In September 2015 world leaders from 193 nations adopted the 2030 Agenda for Sustainable Development at the United Nations General Assembly. While some have hailed this adoption as a historic moment, others have questioned how realistic the 2030 agenda is. Based on existing trends, the SDGs are not attainable by 2030. For example, Sustainable Development Goal 5 aims to ensure women’s full and effective participation and equal opportunities for leadership at all levels of decision making in political, economic and public life. But current estimates indicate that it will be 50 years before gender parity in politics is achieved and 81 years before the gender gap in economic participation and opportunity is closed.
In December 2015, world leaders from 195 countries adopted the first universal, legally binding global climate accord at COP 21 in Paris. Notably, they agreed to a long-term goal of holding the increase in the global average temperature to well below 2 °C above pre-industrial levels and to pursue efforts to limit the temperature increase to 1.5 °C above pre-industrial levels. Once again, it was hailed by some as a historic agreement while others questioned how realistic its goals were. Even if all countries meet their present commitments, it is estimated that temperatures will increase by 2.6 to 3.1°C by 2100.

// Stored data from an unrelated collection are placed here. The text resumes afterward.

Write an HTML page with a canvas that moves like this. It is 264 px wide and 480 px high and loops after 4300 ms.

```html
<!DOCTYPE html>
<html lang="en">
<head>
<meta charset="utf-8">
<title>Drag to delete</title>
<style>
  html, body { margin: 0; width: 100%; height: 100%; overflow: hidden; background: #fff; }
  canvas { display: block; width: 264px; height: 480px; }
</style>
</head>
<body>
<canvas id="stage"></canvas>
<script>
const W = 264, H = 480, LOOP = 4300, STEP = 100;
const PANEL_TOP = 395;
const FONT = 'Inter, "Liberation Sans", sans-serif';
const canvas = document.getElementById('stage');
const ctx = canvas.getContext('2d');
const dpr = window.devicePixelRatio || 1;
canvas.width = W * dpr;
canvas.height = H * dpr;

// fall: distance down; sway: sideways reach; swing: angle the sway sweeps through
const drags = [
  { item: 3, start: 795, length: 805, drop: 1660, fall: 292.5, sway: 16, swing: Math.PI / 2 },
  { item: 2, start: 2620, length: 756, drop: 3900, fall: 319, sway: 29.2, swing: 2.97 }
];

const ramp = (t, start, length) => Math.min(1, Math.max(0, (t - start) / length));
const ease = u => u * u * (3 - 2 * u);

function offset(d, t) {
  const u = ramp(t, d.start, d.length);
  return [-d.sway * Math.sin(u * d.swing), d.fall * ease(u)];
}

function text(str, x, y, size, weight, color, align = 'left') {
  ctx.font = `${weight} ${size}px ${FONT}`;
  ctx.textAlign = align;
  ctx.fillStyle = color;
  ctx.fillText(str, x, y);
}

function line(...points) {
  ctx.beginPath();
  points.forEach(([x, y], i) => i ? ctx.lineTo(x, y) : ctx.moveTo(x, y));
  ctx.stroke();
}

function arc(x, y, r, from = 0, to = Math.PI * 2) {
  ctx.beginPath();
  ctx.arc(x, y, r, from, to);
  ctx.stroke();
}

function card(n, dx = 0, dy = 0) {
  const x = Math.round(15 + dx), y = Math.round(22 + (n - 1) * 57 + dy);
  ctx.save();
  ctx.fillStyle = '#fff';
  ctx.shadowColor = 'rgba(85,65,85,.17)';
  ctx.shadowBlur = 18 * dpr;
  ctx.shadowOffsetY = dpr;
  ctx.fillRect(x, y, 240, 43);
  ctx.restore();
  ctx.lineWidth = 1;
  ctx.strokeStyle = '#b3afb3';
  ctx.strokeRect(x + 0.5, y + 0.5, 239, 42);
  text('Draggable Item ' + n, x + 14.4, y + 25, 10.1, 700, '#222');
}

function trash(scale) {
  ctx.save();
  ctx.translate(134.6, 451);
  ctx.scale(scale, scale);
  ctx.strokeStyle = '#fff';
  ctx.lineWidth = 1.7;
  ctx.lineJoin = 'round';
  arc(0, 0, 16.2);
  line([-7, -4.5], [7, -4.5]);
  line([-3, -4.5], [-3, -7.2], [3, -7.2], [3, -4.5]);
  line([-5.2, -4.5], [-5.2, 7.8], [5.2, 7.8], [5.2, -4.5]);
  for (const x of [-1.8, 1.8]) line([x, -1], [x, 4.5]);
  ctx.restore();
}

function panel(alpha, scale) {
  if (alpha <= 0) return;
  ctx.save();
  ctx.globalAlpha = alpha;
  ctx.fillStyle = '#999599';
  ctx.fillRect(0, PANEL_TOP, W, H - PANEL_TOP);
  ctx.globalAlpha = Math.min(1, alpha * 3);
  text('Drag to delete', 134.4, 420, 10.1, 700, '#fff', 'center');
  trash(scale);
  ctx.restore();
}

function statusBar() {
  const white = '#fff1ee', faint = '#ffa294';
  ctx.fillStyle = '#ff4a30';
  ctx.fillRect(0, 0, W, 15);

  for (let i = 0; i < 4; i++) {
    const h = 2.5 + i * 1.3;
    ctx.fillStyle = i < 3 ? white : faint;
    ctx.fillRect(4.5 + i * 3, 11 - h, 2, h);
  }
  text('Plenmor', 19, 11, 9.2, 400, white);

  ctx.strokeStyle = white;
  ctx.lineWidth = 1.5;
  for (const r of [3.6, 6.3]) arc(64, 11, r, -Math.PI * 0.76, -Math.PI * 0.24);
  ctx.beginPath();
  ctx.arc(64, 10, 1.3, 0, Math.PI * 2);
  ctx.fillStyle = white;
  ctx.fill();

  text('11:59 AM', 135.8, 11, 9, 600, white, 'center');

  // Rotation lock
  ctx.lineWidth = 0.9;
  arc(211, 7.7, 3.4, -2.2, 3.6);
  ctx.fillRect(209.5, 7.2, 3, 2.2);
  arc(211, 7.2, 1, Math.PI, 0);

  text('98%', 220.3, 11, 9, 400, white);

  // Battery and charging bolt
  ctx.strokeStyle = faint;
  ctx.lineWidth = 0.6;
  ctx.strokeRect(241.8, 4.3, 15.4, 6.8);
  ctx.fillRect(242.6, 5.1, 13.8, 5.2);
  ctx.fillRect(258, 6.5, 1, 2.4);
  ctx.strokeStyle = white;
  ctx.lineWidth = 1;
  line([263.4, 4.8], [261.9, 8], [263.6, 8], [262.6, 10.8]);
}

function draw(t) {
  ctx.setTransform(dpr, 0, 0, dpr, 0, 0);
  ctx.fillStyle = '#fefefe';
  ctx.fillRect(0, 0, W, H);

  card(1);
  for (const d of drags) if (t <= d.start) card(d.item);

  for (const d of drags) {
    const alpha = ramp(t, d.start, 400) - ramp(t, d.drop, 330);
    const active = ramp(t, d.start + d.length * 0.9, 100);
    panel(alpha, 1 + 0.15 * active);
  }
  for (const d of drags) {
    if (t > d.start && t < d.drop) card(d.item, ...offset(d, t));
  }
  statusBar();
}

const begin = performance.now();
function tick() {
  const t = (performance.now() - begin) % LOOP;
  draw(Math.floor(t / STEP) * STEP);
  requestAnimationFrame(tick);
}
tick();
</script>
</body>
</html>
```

While implementing each SDG in isolation would indisputably exceed the capacity of the world community, the 2030 Agenda for Sustainable Development is an integrated and indivisible vision for change. This means that a limited number of policy levers can facilitate simultaneous implementation of several SDGs, dramatically reducing costs and increasing co-development benefits. UN Women strongly believes that gender equality and women’s empowerment are both fundamental human rights and particularly powerful solutions to avoid or mitigate trade-offs between climate and other sustainable development priorities. Achieving SDG 5 on gender equality and empowerment of all women and girls would boost efforts to meet every single SDG and, similarly, progress in the other 16 SDGs will greatly contribute to the attainment of SDG 5. Optimizing development benefits across SDGs holds the key for the successful implementation of the integrated and indivisible 2030 Agenda and of the Paris Agreement on climate.
This signifies a paradigm shift that puts gender concerns and the voice and agency of women and girls, men and boys, at the center of adaptation, mitigation, and disaster risk management efforts. The resources provided here by UN Women aims to facilitate such a paradigm shift by providing guidance, trainings, methodologies, tools and programming documents to support climate and gender practitioners to best leverage co-benefits between gender equality and climate action for sustainable development within the areas of sustainable energy, climate-smart agriculture and disaster risk reduction.
List of resources:
- Guidebook: Leveraging co-benefits between gender equality and climate action for sustainable development
- Mainstreaming Gender Dimensions in Green Climate Fund Projects
- Companion training materials on Leveraging co-benefits between gender equality and climate action for sustainable development
- AIMS Energy Paper: Removing barriers to women entrepreneurs’ engagement in decentralized sustainable energy solutions for the poor
- Brief ( EN , FR is forthcoming)
- UN Women and UNEP Global Programme Document
- AIMS Agriculture Paper: Addressing the Gender Differentiated Investment Risks to Climate-Smart Agriculture (forthcoming)
- Brief ( EN , FR is forthcoming)
Joint Programme Document – Malawi
- Joint Programme Document – DRC
- Presentation – UN Women’s Buy From Women Platform (forthcoming)
- Clickable Video Demo - – UN Women’s Buy From Women Platform (forthcoming)
Last modified: Friday, 4 November 2016, 7:43 PM